In a society that, on the one hand, espouses the virtues of humility while also promoting self-importance, the inferiority complex emerges as one way that we try to reconcile these two disparate ideals. The problem is that this complex, which at first glance may appear to be aligned with humility, is primarily self-serving and has more to do with narcissism than with true humility.
The ways in which we decry our inferiority only serve to call attention back to ourselves, where we hope others will recognize our true brilliance or lift us up to such a place. In other cases, our expressions of inferiority serve as a means to abdicate responsibility in our lives; to throw our hands up in situations where acknowledging our power means being held accountable for how, when, and if we use it. The truth is that having power (in any its many forms, e.g. influence, intelligence, beauty, money, privilege, etc.) while denying it or insisting that it is inconsequential is itself an expression of power.
When asked about the difference between an inferiority complex and humility, the monk Radhanath Swami responded, “An inferiority complex is when the (false) ego is frustrated; whereas, humility is when the (false) ego is rejected.” He goes on to explain that inferiority is about appearances.

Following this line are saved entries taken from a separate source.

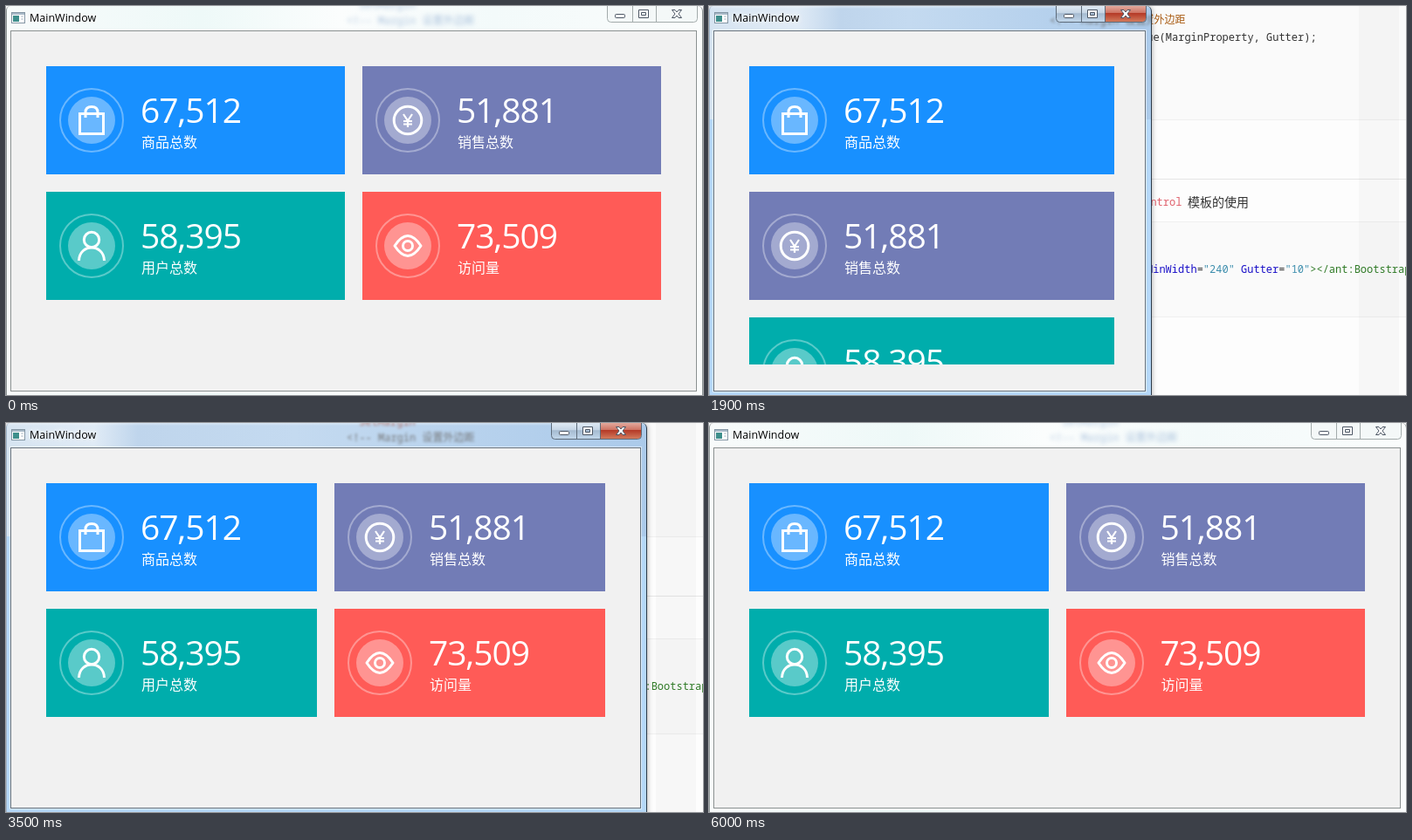
An HTML page for the animation above (6100 ms loop, 798 px wide and 446 px high).

```html
<!DOCTYPE html>
<html lang="zh">
<head>
<meta charset="utf-8">
<style>
html, body { margin: 0; width: 100%; height: 100%; overflow: hidden; }
body { position: relative; background: #fdfdfd; font-family: "Open Sans", "Noto Sans CJK SC", sans-serif; }
body *, svg { box-sizing: border-box; }
body > *, #win > * { position: absolute; }

/* Page behind the window */
.block { left: 0; width: 798px; background: #fafafa; border: solid #efefef; border-width: 1px 0; }
.band { left: 744px; top: 0; width: 46px; height: 446px; background: #00000006; }
.rule { left: 0; top: 198px; width: 798px; height: 1px; background: #e5e5e5; }
.code { font: 12px/16px "Noto Sans Mono", "Noto Sans CJK SC", monospace; white-space: pre; color: #333; }
.code i { font-style: normal; }
.attr { color: #1a10c8; } .val { color: #3f8fae; } .tag { color: #2f7a26; }

/* Window frame */
#win {
  left: 0; top: 0; height: 460px; overflow: hidden;
  border: solid #2d3b4a; border-width: 0 1px; border-left-color: #9fb4c8; border-radius: 5px 6px 0 0;
  background: linear-gradient(#fff6, #fff0 3px),
    linear-gradient(#d9e5f000 130px, #b5d8f8 130px),
    linear-gradient(90deg, #d6e4f1, #e0ebf6 100px, #bfd5ec 150px, #c4daf0 45%, #abcaea);
  box-shadow: 0 0 6px #0005;
}
#win.idle {
  border-color: #8d9494; box-shadow: none;
  background: linear-gradient(90deg, #f8fbfb, #eef9f8 28%, #fbfdfd 48%, #f3fafa 70%, #fafcfc);
}
#win > * { margin-left: -1px; }
.ghost { left: 390px; top: 9px; filter: blur(1.8px); opacity: .75; color: #5c5650; }
.ghost.top { left: 404px; top: -9px; color: #a04c3c; }
.idle .ghost { color: #5b86bc; filter: blur(2.4px); opacity: .5; }
.title { left: 27px; top: 5px; font-size: 12.5px; line-height: 17px; color: #000; text-shadow: 0 0 7px #fff, 0 0 7px #fff; }
.app { left: 6px; top: 7px; }
#win > .caption { right: 5px; top: 0; margin: 0; }
.client { left: 5px; right: 6px; top: 28px; height: 414px; background: #f1f1f1; border: 1px solid #66727d; box-shadow: 0 0 0 1px #fff8; }
.idle .client { border-color: #8a9090; }

/* Cards */
#cards {
  left: 36px; top: 59px; height: 352px; padding: 10px; overflow: hidden;
  display: grid; grid-auto-rows: 124px; gap: 20px;
}
.card { position: relative; color: #fff; }
.card > * { position: absolute; }
.card b { left: 108px; top: 25px; font-weight: 500; font-size: 39px; line-height: 50px; letter-spacing: -1px; }
.card span { left: 109px; top: 75px; font: 500 16px/22px "Noto Sans CJK SC", sans-serif; white-space: nowrap; }
.card svg { left: 15px; top: 25px; }
</style>
</head>
<body>
<div class="block" style="top:-2px;height:133px"></div>
<div class="block" style="top:247px;height:110px"></div>
<div class="rule"></div>
<div class="band"></div>
<div class="code" style="left:464px;top:8px;color:#a85a10">// 设置外边距</div>
<div class="code" style="left:458px;top:28px">SetValue(MarginProperty, Gutter);</div>
<div class="code" style="left:455px;top:217px"><i style="color:#e0606c">ItemsControl</i></div>
<div class="code" style="left:548px;top:216px;font-size:14px;line-height:18px">模板的使用</div>
<div class="code" style="left:357px;top:294px"><i class="tag">&lt;ant:BootstrapPanel</i> <i class="attr">MinWidth</i>=<i class="val">"240"</i> <i class="attr">Gutter</i>=<i class="val">"10"</i><i class="tag">&gt;&lt;/ant:BootstrapPanel&gt;</i></div>

<div id="win">
  <div class="code ghost top">SetMargin</div>
  <div class="code ghost">&lt;!-- Margin 设置外边距</div>
  <svg class="app" width="16" height="14">
    <rect x=".5" y=".5" width="15" height="12" fill="#fff" stroke="#8496a4"/>
    <path d="M1 2H15" stroke="#a9bac8" stroke-width="2"/>
    <rect x="2" y="4" width="7" height="7" fill="#3f8f8c"/>
    <path d="M11 5H14M11 8H14" stroke="#b0bcc6"/>
  </svg>
  <div class="title">MainWindow</div>
  <svg class="caption" width="104" height="20">
    <defs>
      <linearGradient id="glass" x2="0" y2="1"><stop stop-color="#e3edf6"/><stop offset=".45" stop-color="#c5d5e5"/><stop offset=".5" stop-color="#a5bbd1"/><stop offset="1" stop-color="#c3d8ec"/></linearGradient>
      <linearGradient id="red" x2="0" y2="1"><stop stop-color="#e6b0a4"/><stop offset=".45" stop-color="#cf7565"/><stop offset=".5" stop-color="#b53a27"/><stop offset="1" stop-color="#d27a5c"/></linearGradient>
    </defs>
    <path id="pane" d="M.5-1V14.5Q.5 18.5 4.5 18.5H99.5Q103.5 18.5 103.5 14.5V-1Z"/>
    <path id="close" d="M56.5-1V18H99.5Q103 18 103 14.5V-1Z" fill="url(#red)"/>
    <path id="edges" d="M.5-1V14.5Q.5 18.5 4.5 18.5H99.5Q103.5 18.5 103.5 14.5V-1M29.5 0V18M56.5 0V18" fill="none"/>
    <g fill="#fff" stroke="#4c5664">
      <rect x="9.5" y="9.5" width="11" height="4" rx="1"/>
      <path fill-rule="evenodd" d="M36.5 4.5H47.5V13.5H36.5ZM39.5 7.5V10.5H44.5V7.5Z"/>
      <path d="M74.5 4.5H78L80 7L82 4.5H85.5L82 9L85.5 13.5H82L80 11L78 13.5H74.5L78 9Z"/>
    </g>
  </svg>
  <div class="client"></div>
  <div id="cards"></div>
</div>

<script>
const $ = id => document.getElementById(id);
const win = $('win'), cards = $('cards');
const LOOP = 6100, STEP = 100;

const items = [
  ['#1890ff', '67,512', '商品总数', '<path d="M23.5 29.5H50.5V52.5H23.5ZM30 34V28Q30 21.5 37 21.5T44 28V34"/>'],
  ['#727cb6', '51,881', '销售总数', '<circle cx="37" cy="37" r="15.8"/><path d="M32 30L37 37.5L42 30M37 37V45M32 38H42M32 41.5H42" stroke-width="2.2"/>'],
  ['#00adac', '58,395', '用户总数', '<circle cx="37" cy="30" r="8.7"/><path d="M22.5 54C23 34 51 34 51.5 54"/>'],
  ['#ff5b57', '73,509', '访问量', '<path d="M22 37Q37 14 52 37Q37 60 22 37Z" stroke-linejoin="round"/><circle cx="37" cy="37" r="5.5"/>'],
];
cards.innerHTML = items.map(([color, count, label, icon]) => `
  <div class="card" style="background:${color}">
    <svg width="74" height="74" fill="none" stroke="#fff" stroke-width="3">
      <circle cx="37" cy="37" r="36" stroke-width="2" opacity=".35"/>
      <circle cx="37" cy="37" r="27" fill="#fff" stroke="none" opacity=".35"/>
      ${icon}
    </svg>
    <b>${count}</b><span>${label}</span>
  </div>`).join('');

// Right edge of the window while it is dragged: [time, x]
const drag = [
  [0, 797], [1000, 797], [1100, 789], [1200, 767], [1400, 702], [1700, 593],
  [1900, 506], [2000, 475], [2100, 456], [2200, 448], [2500, 448], [2600, 462],
  [2800, 560], [3000, 654], [3100, 685], [3200, 703], [3900, 773], [4400, 793],
  [4800, 793], [4900, 795], [5000, 795], [5100, 798], [LOOP, 798],
];

function edgeAt(t) {
  const i = drag.findIndex(k => k[0] > t);
  const [t0, x0] = drag[i - 1], [t1, x1] = drag[i];
  return Math.round(x0 + (x1 - x0) * (t - t0) / (t1 - t0));
}

function render(now) {
  const t = Math.floor(now % LOOP / STEP) * STEP;
  const edge = edgeAt(t);
  const idle = t < 800 || t >= 6000;
  // A single card trails the shrinking window slightly
  const lag = t < 2200 ? 5 : 0;

  win.className = idle ? 'idle' : '';
  win.style.width = edge + 1 + 'px';
  cards.style.width = edge - 73 + 'px';
  cards.style.gridTemplateColumns = edge < 553 ? `${edge - 93 + lag}px` : '1fr 1fr';
  $('pane').setAttribute('fill', idle ? '#f4f8f8' : 'url(#glass)');
  $('close').style.display = idle ? 'none' : '';
  $('edges').setAttribute('stroke', idle ? '#a3abab' : '#5d6b7a');
}

const start = performance.now();
(function frame() {
  render(performance.now() - start);
  requestAnimationFrame(frame);
})();
</script>
</body>
</html>
```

In a society that glamorizes humility, the enactment of humility becomes more important than a true embodiment of it.
True humility doesn’t seek happiness in the recognition of others, and in that way, has no one to feel inferior to.
Adler, A. (1923). The Science of Living. London: Lowe and Brydone.